• Work instructions: The full listing, exactly as written and with no images, is the expected output.

---

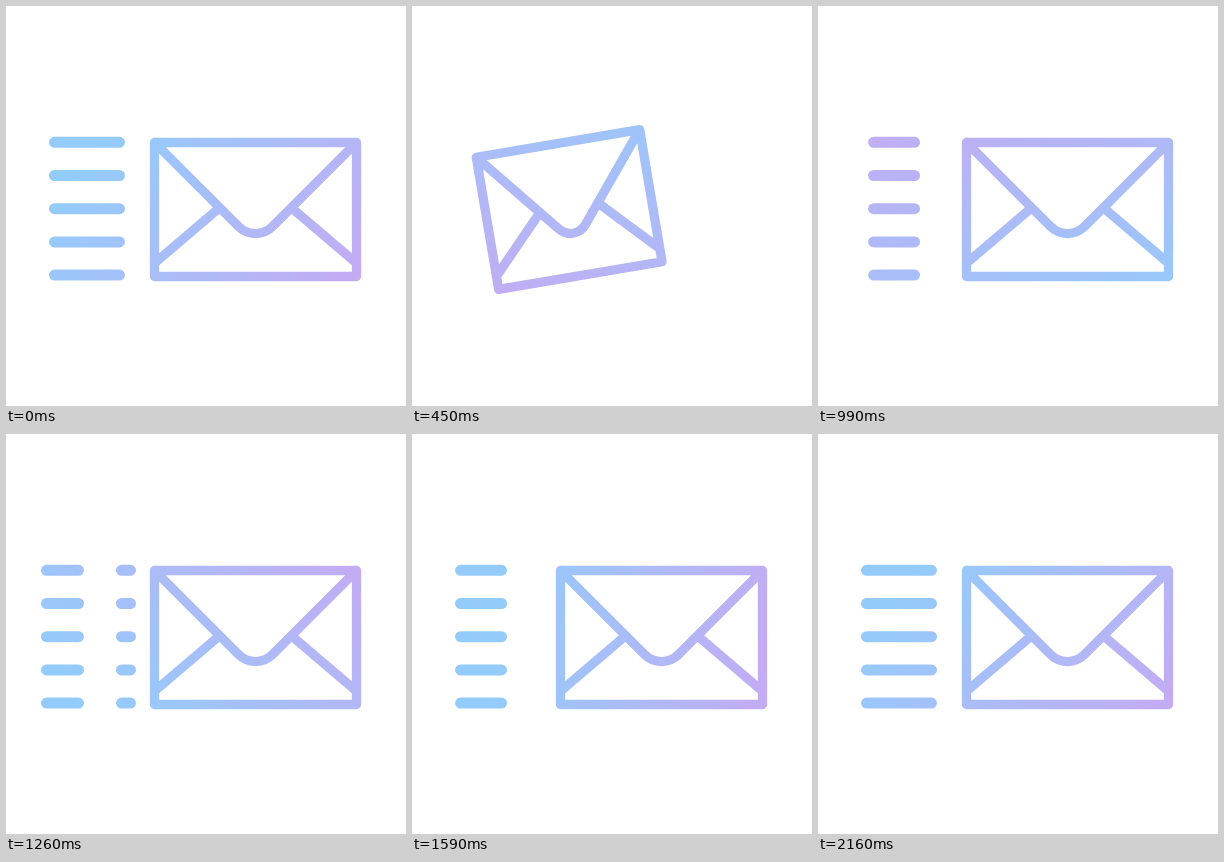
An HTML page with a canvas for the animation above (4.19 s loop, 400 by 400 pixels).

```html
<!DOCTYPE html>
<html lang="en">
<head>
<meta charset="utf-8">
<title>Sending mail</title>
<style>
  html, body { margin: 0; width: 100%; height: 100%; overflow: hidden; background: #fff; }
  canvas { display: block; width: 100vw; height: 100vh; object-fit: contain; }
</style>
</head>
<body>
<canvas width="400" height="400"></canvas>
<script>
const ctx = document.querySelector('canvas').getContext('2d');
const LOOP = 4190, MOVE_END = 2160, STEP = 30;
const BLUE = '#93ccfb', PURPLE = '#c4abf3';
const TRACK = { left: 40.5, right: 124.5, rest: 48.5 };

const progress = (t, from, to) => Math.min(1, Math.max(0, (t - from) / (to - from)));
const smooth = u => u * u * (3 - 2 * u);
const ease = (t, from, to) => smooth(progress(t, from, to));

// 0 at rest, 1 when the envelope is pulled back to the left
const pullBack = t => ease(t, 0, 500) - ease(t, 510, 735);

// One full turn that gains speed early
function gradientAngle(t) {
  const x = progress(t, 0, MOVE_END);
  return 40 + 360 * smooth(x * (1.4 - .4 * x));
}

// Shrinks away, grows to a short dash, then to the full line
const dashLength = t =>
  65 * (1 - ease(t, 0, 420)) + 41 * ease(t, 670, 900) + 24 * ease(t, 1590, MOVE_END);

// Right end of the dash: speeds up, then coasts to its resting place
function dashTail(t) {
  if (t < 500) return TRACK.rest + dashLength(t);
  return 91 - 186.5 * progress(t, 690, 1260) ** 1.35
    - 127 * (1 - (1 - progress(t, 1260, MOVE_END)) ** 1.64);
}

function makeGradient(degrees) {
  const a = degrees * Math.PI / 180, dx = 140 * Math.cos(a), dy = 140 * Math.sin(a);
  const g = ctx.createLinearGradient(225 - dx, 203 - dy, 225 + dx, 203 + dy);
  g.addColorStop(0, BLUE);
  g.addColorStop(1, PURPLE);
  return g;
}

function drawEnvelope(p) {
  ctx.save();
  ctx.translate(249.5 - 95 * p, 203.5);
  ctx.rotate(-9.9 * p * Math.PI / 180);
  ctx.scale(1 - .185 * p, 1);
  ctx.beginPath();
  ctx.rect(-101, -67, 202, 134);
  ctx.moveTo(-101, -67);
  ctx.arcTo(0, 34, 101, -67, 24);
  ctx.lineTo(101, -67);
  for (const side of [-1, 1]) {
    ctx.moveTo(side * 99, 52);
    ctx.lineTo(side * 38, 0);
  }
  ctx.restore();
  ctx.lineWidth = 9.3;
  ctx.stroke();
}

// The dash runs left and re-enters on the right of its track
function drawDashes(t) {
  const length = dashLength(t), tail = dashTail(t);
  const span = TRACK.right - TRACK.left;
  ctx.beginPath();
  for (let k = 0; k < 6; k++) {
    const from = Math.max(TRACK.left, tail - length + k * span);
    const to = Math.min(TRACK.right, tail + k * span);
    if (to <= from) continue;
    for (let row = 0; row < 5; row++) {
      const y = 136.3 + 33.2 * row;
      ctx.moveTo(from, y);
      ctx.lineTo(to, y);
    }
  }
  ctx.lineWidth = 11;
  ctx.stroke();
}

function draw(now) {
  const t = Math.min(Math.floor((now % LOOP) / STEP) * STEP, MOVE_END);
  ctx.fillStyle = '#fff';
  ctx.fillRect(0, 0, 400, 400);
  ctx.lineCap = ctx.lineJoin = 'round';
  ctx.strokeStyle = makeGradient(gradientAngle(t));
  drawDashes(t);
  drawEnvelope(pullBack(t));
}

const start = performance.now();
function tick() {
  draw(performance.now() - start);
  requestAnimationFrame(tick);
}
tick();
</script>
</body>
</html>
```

---

• Solution:
An HTML page with a canvas for the animation above (4.19 s loop, 400 by 400 pixels).

```html
<!DOCTYPE html>
<html lang="en">
<head>
<meta charset="utf-8">
<title>Sending mail</title>
<style>
  html, body { margin: 0; width: 100%; height: 100%; overflow: hidden; background: #fff; }
  canvas { display: block; width: 100vw; height: 100vh; object-fit: contain; }
</style>
</head>
<body>
<canvas width="400" height="400"></canvas>
<script>
const ctx = document.querySelector('canvas').getContext('2d');
const LOOP = 4190, MOVE_END = 2160, STEP = 30;
const BLUE = '#93ccfb', PURPLE = '#c4abf3';
const TRACK = { left: 40.5, right: 124.5, rest: 48.5 };

const progress = (t, from, to) => Math.min(1, Math.max(0, (t - from) / (to - from)));
const smooth = u => u * u * (3 - 2 * u);
const ease = (t, from, to) => smooth(progress(t, from, to));

// 0 at rest, 1 when the envelope is pulled back to the left
const pullBack = t => ease(t, 0, 500) - ease(t, 510, 735);

// One full turn that gains speed early
function gradientAngle(t) {
  const x = progress(t, 0, MOVE_END);
  return 40 + 360 * smooth(x * (1.4 - .4 * x));
}

// Shrinks away, grows to a short dash, then to the full line
const dashLength = t =>
  65 * (1 - ease(t, 0, 420)) + 41 * ease(t, 670, 900) + 24 * ease(t, 1590, MOVE_END);

// Right end of the dash: speeds up, then coasts to its resting place
function dashTail(t) {
  if (t < 500) return TRACK.rest + dashLength(t);
  return 91 - 186.5 * progress(t, 690, 1260) ** 1.35
    - 127 * (1 - (1 - progress(t, 1260, MOVE_END)) ** 1.64);
}

function makeGradient(degrees) {
  const a = degrees * Math.PI / 180, dx = 140 * Math.cos(a), dy = 140 * Math.sin(a);
  const g = ctx.createLinearGradient(225 - dx, 203 - dy, 225 + dx, 203 + dy);
  g.addColorStop(0, BLUE);
  g.addColorStop(1, PURPLE);
  return g;
}

function drawEnvelope(p) {
  ctx.save();
  ctx.translate(249.5 - 95 * p, 203.5);
  ctx.rotate(-9.9 * p * Math.PI / 180);
  ctx.scale(1 - .185 * p, 1);
  ctx.beginPath();
  ctx.rect(-101, -67, 202, 134);
  ctx.moveTo(-101, -67);
  ctx.arcTo(0, 34, 101, -67, 24);
  ctx.lineTo(101, -67);
  for (const side of [-1, 1]) {
    ctx.moveTo(side * 99, 52);
    ctx.lineTo(side * 38, 0);
  }
  ctx.restore();
  ctx.lineWidth = 9.3;
  ctx.stroke();
}

// The dash runs left and re-enters on the right of its track
function drawDashes(t) {
  const length = dashLength(t), tail = dashTail(t);
  const span = TRACK.right - TRACK.left;
  ctx.beginPath();
  for (let k = 0; k < 6; k++) {
    const from = Math.max(TRACK.left, tail - length + k * span);
    const to = Math.min(TRACK.right, tail + k * span);
    if (to <= from) continue;
    for (let row = 0; row < 5; row++) {
      const y = 136.3 + 33.2 * row;
      ctx.moveTo(from, y);
      ctx.lineTo(to, y);
    }
  }
  ctx.lineWidth = 11;
  ctx.stroke();
}

function draw(now) {
  const t = Math.min(Math.floor((now % LOOP) / STEP) * STEP, MOVE_END);
  ctx.fillStyle = '#fff';
  ctx.fillRect(0, 0, 400, 400);
  ctx.lineCap = ctx.lineJoin = 'round';
  ctx.strokeStyle = makeGradient(gradientAngle(t));
  drawDashes(t);
  drawEnvelope(pullBack(t));
}

const start = performance.now();
function tick() {
  draw(performance.now() - start);
  requestAnimationFrame(tick);
}
tick();
</script>
</body>
</html>
```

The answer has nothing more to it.